╭─ MATERIAL FOR THIS EXERCISE

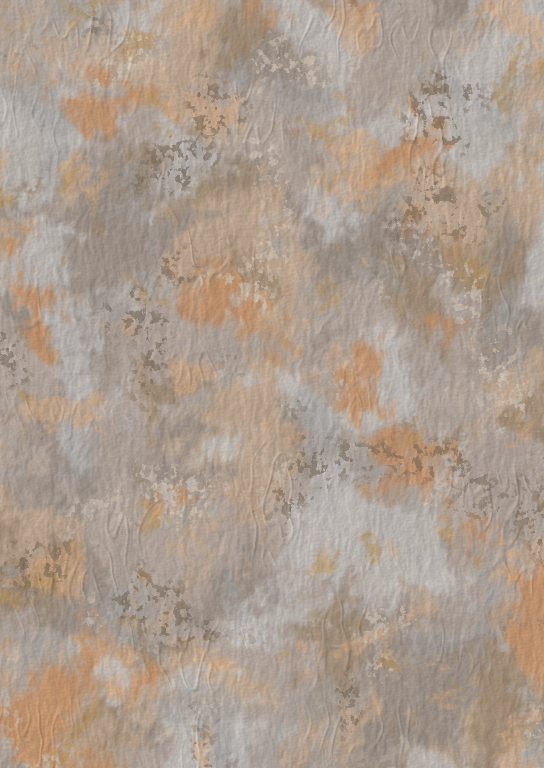
Give the GLSL for this texture, as a WebGL 1 fragment shader.

```glsl
precision highp float;
// Weathered plaster wall: ragged patches of grey, tan, umber and ochre paint
// are layered from warped gradient noise, then broken up by flakes and streaks
// and lit from the upper left over a finely trowelled relief.

uniform vec2 u_resolution;

vec2 gradientAt(vec2 cell) {
  float h = fract(sin(dot(cell, vec2(127.1, 311.7))) * 43758.55);
  return vec2(cos(h * 6.2832), sin(h * 6.2832));
}

float noise(vec2 p) {
  vec2 i = floor(p), f = fract(p);
  vec2 w = f * f * f * (f * (f * 6.0 - 15.0) + 10.0);
  float a = dot(gradientAt(i), f);
  float b = dot(gradientAt(i + vec2(1.0, 0.0)), f - vec2(1.0, 0.0));
  float c = dot(gradientAt(i + vec2(0.0, 1.0)), f - vec2(0.0, 1.0));
  float d = dot(gradientAt(i + 1.0), f - 1.0);
  return mix(mix(a, b, w.x), mix(c, d, w.x), w.y);
}

float fbm(vec2 p) {
  float sum = 0.0, amp = 1.0;
  for (int i = 0; i < 5; i++) {
    sum += amp * noise(p);
    p = mat2(1.6, 1.2, -1.2, 1.6) * p + 7.3;
    amp *= 0.5;
  }
  return sum;
}

// Coverage of one coat of paint, with a softly ragged border
float coat(vec2 p, float level, float grain) {
  return smoothstep(level - 0.13, level + 0.13, fbm(p) + 0.22 * grain);
}

// Surface height: upright trowel marks, fine grit and sparse cracked ridges
float relief(vec2 p) {
  vec2 q = p + 0.012 * vec2(noise(p * 17.0), noise(p * 17.0 + 40.0));
  float marks = noise(q * vec2(70.0, 24.0)) + 0.6 * noise(q * vec2(130.0, 65.0) + 9.0);
  float grit = noise(p * 210.0);
  float ridge = 1.0 - smoothstep(0.0, 0.1, abs(noise(q * vec2(30.0, 11.0) + 21.0)));
  float worn = smoothstep(0.0, 0.4, noise(p * 7.0 + 60.0));
  return marks + 0.35 * grit + 0.9 * ridge * worn;
}

void main() {
  vec2 uv = gl_FragCoord.xy / u_resolution;
  vec2 p = gl_FragCoord.xy / u_resolution.x;
  vec2 fromCentre = uv * 2.0 - 1.0;
  float rim = dot(fromCentre, fromCentre) - 0.67;

  vec2 q = p + 0.07 * vec2(noise(p * 5.0 + 3.0), noise(p * 5.0 + 31.0));
  float grain = fbm(p * vec2(34.0, 26.0) + 5.0);
  float fineGrain = fbm(p * 75.0 + 90.0);

  // Coats of paint, warm ones gathering towards the rim
  vec3 colour = vec3(0.67, 0.62, 0.587);
  colour = mix(colour, vec3(0.59, 0.545, 0.51), 0.9 * coat(q * 3.6 + 11.0, 0.1, grain));
  colour = mix(colour, vec3(0.735, 0.64, 0.55), 0.85 * coat(q * 3.3 + 27.0, 0.17 - 0.06 * rim, grain));
  colour = mix(colour, vec3(0.60, 0.52, 0.435), 0.8 * coat(q * 4.0 + 43.0, 0.26 - 0.08 * rim, grain));
  colour = mix(colour, vec3(0.73, 0.715, 0.705), 0.85 * coat(q * 3.8 + 58.0, 0.19, grain));
  colour = mix(colour, vec3(0.74, 0.55, 0.40), 0.85 * coat(q * 3.4 + 75.0, 0.35 - 0.13 * rim, grain));

  // Thin glazes: bluish grey, peach and ochre
  colour = mix(colour, vec3(0.62, 0.615, 0.61), 0.5 * coat(q * 6.0 + 101.0, 0.3, fineGrain));
  colour = mix(colour, vec3(0.82, 0.64, 0.48), 0.5 * coat(q * 7.0 + 118.0, 0.42 - 0.06 * rim, fineGrain));
  colour = mix(colour, vec3(0.70, 0.55, 0.33), 0.5 * coat(q * 9.0 + 133.0, 0.52 - 0.06 * rim, fineGrain));

  // Flaked spots, clustered: dark undercoat and pale chips
  float darkArea = smoothstep(0.1, 0.5, fbm(q * 4.5 + 150.0));
  float paleArea = smoothstep(0.1, 0.5, fbm(q * 5.0 + 171.0));
  float flake = 0.6 * grain + 0.7 * fineGrain;
  colour = mix(colour, vec3(0.47, 0.41, 0.35), 0.65 * darkArea * smoothstep(0.08, 0.24, flake));
  colour = mix(colour, vec3(0.80, 0.745, 0.69), 0.65 * paleArea * smoothstep(0.08, 0.24, -flake));

  // Cloudy tone and faint vertical streaks
  float streak = noise(p * vec2(55.0, 3.5) + 12.0) + 0.5 * noise(p * vec2(120.0, 7.0));
  colour *= 1.0 + 0.05 * fbm(p * 8.0 + 200.0) + 0.025 * streak + 0.025 * fineGrain;

  // Slanted light across the relief
  vec2 toLight = vec2(-0.0016, 0.0012);
  float slope = relief(p - toLight) - relief(p + toLight);
  colour *= 1.0 + clamp(0.13 * slope, -0.13, 0.1);

  gl_FragColor = vec4(colour, 1.0);
}
```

╰─

◆ **ABOUT THIS EXERCISE**: Could you write out the whole listing exactly, dropping the pictures?

◆ **ANSWER TO THIS EXERCISE**:
Give the GLSL for this texture, as a WebGL 1 fragment shader.

```glsl
precision highp float;
// Weathered plaster wall: ragged patches of grey, tan, umber and ochre paint
// are layered from warped gradient noise, then broken up by flakes and streaks
// and lit from the upper left over a finely trowelled relief.

uniform vec2 u_resolution;

vec2 gradientAt(vec2 cell) {
  float h = fract(sin(dot(cell, vec2(127.1, 311.7))) * 43758.55);
  return vec2(cos(h * 6.2832), sin(h * 6.2832));
}

float noise(vec2 p) {
  vec2 i = floor(p), f = fract(p);
  vec2 w = f * f * f * (f * (f * 6.0 - 15.0) + 10.0);
  float a = dot(gradientAt(i), f);
  float b = dot(gradientAt(i + vec2(1.0, 0.0)), f - vec2(1.0, 0.0));
  float c = dot(gradientAt(i + vec2(0.0, 1.0)), f - vec2(0.0, 1.0));
  float d = dot(gradientAt(i + 1.0), f - 1.0);
  return mix(mix(a, b, w.x), mix(c, d, w.x), w.y);
}

float fbm(vec2 p) {
  float sum = 0.0, amp = 1.0;
  for (int i = 0; i < 5; i++) {
    sum += amp * noise(p);
    p = mat2(1.6, 1.2, -1.2, 1.6) * p + 7.3;
    amp *= 0.5;
  }
  return sum;
}

// Coverage of one coat of paint, with a softly ragged border
float coat(vec2 p, float level, float grain) {
  return smoothstep(level - 0.13, level + 0.13, fbm(p) + 0.22 * grain);
}

// Surface height: upright trowel marks, fine grit and sparse cracked ridges
float relief(vec2 p) {
  vec2 q = p + 0.012 * vec2(noise(p * 17.0), noise(p * 17.0 + 40.0));
  float marks = noise(q * vec2(70.0, 24.0)) + 0.6 * noise(q * vec2(130.0, 65.0) + 9.0);
  float grit = noise(p * 210.0);
  float ridge = 1.0 - smoothstep(0.0, 0.1, abs(noise(q * vec2(30.0, 11.0) + 21.0)));
  float worn = smoothstep(0.0, 0.4, noise(p * 7.0 + 60.0));
  return marks + 0.35 * grit + 0.9 * ridge * worn;
}

void main() {
  vec2 uv = gl_FragCoord.xy / u_resolution;
  vec2 p = gl_FragCoord.xy / u_resolution.x;
  vec2 fromCentre = uv * 2.0 - 1.0;
  float rim = dot(fromCentre, fromCentre) - 0.67;

  vec2 q = p + 0.07 * vec2(noise(p * 5.0 + 3.0), noise(p * 5.0 + 31.0));
  float grain = fbm(p * vec2(34.0, 26.0) + 5.0);
  float fineGrain = fbm(p * 75.0 + 90.0);

  // Coats of paint, warm ones gathering towards the rim
  vec3 colour = vec3(0.67, 0.62, 0.587);
  colour = mix(colour, vec3(0.59, 0.545, 0.51), 0.9 * coat(q * 3.6 + 11.0, 0.1, grain));
  colour = mix(colour, vec3(0.735, 0.64, 0.55), 0.85 * coat(q * 3.3 + 27.0, 0.17 - 0.06 * rim, grain));
  colour = mix(colour, vec3(0.60, 0.52, 0.435), 0.8 * coat(q * 4.0 + 43.0, 0.26 - 0.08 * rim, grain));
  colour = mix(colour, vec3(0.73, 0.715, 0.705), 0.85 * coat(q * 3.8 + 58.0, 0.19, grain));
  colour = mix(colour, vec3(0.74, 0.55, 0.40), 0.85 * coat(q * 3.4 + 75.0, 0.35 - 0.13 * rim, grain));

  // Thin glazes: bluish grey, peach and ochre
  colour = mix(colour, vec3(0.62, 0.615, 0.61), 0.5 * coat(q * 6.0 + 101.0, 0.3, fineGrain));
  colour = mix(colour, vec3(0.82, 0.64, 0.48), 0.5 * coat(q * 7.0 + 118.0, 0.42 - 0.06 * rim, fineGrain));
  colour = mix(colour, vec3(0.70, 0.55, 0.33), 0.5 * coat(q * 9.0 + 133.0, 0.52 - 0.06 * rim, fineGrain));

  // Flaked spots, clustered: dark undercoat and pale chips
  float darkArea = smoothstep(0.1, 0.5, fbm(q * 4.5 + 150.0));
  float paleArea = smoothstep(0.1, 0.5, fbm(q * 5.0 + 171.0));
  float flake = 0.6 * grain + 0.7 * fineGrain;
  colour = mix(colour, vec3(0.47, 0.41, 0.35), 0.65 * darkArea * smoothstep(0.08, 0.24, flake));
  colour = mix(colour, vec3(0.80, 0.745, 0.69), 0.65 * paleArea * smoothstep(0.08, 0.24, -flake));

  // Cloudy tone and faint vertical streaks
  float streak = noise(p * vec2(55.0, 3.5) + 12.0) + 0.5 * noise(p * vec2(120.0, 7.0));
  colour *= 1.0 + 0.05 * fbm(p * 8.0 + 200.0) + 0.025 * streak + 0.025 * fineGrain;

  // Slanted light across the relief
  vec2 toLight = vec2(-0.0016, 0.0012);
  float slope = relief(p - toLight) - relief(p + toLight);
  colour *= 1.0 + clamp(0.13 * slope, -0.13, 0.1);

  gl_FragColor = vec4(colour, 1.0);
}
```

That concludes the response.